[Material for this task Boundary: Start]
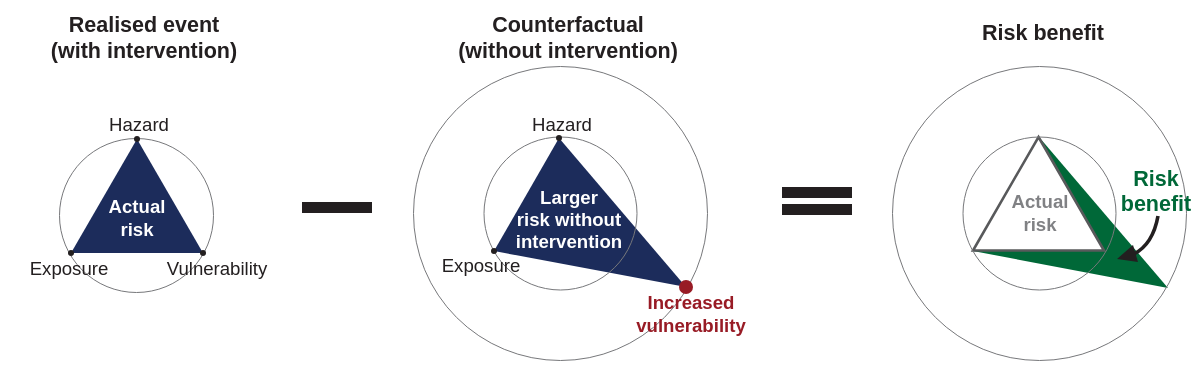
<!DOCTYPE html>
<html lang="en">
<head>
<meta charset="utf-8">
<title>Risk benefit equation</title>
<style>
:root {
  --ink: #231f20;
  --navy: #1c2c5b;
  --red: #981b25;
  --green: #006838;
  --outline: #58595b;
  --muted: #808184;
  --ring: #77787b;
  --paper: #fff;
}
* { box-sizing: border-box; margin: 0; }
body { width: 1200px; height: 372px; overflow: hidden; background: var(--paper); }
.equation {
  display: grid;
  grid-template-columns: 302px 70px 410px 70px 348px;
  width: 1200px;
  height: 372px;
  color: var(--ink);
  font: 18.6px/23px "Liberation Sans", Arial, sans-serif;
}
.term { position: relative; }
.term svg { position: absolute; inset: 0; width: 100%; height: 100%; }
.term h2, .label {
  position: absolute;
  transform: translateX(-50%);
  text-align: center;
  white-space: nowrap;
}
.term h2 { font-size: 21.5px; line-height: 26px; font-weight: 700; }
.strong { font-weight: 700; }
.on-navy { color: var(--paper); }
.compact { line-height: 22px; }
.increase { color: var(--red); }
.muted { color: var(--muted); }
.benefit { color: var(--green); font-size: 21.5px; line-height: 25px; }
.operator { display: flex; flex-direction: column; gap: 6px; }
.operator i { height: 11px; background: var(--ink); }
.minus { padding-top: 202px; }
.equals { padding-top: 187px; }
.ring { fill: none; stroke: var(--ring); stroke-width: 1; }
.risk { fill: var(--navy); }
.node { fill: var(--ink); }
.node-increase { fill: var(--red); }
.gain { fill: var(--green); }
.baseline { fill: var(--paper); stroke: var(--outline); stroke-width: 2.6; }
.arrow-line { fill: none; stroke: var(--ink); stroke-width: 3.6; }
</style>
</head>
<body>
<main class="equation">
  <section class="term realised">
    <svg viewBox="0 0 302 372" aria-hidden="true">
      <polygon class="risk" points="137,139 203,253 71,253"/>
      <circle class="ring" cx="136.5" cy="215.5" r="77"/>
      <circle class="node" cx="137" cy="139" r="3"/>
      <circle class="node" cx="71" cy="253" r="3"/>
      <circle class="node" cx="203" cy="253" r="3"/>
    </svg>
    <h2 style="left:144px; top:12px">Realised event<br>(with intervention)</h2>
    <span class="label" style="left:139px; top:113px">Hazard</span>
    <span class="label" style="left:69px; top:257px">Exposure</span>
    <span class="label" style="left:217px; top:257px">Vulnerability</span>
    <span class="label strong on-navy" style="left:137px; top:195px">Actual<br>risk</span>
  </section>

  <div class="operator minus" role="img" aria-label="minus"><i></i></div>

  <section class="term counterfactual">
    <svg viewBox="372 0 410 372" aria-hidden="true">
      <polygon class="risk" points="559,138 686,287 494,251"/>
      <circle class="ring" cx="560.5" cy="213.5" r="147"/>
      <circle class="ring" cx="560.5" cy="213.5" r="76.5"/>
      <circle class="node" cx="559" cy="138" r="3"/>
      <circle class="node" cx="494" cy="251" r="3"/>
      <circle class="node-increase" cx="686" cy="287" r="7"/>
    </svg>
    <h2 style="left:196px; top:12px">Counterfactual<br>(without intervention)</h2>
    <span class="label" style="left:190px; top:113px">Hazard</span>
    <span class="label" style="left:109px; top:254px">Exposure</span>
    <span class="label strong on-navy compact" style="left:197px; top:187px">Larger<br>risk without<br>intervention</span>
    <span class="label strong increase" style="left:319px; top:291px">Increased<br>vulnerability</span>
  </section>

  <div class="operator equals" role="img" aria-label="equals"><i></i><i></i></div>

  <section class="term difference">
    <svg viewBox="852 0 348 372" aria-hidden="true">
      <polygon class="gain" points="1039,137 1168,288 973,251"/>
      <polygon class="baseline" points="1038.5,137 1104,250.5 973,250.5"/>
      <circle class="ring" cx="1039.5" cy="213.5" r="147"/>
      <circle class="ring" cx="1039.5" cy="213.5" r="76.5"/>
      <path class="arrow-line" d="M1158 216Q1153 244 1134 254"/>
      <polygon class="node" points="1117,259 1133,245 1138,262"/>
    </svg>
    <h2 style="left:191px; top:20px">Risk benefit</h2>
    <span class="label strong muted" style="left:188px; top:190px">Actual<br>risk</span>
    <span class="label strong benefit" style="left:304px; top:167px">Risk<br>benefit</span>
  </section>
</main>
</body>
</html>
[Material for this task Boundary: End]
Instructions to follow:
With the line that has "--outline: #58595b;" as the first and the line that has "color: var(--ink);" as the last, repeat exactly that run of lines above and no more.

Written answer:
  --outline: #58595b;
  --muted: #808184;
  --ring: #77787b;
  --paper: #fff;
}
* { box-sizing: border-box; margin: 0; }
body { width: 1200px; height: 372px; overflow: hidden; background: var(--paper); }
.equation {
  display: grid;
  grid-template-columns: 302px 70px 410px 70px 348px;
  width: 1200px;
  height: 372px;
  color: var(--ink);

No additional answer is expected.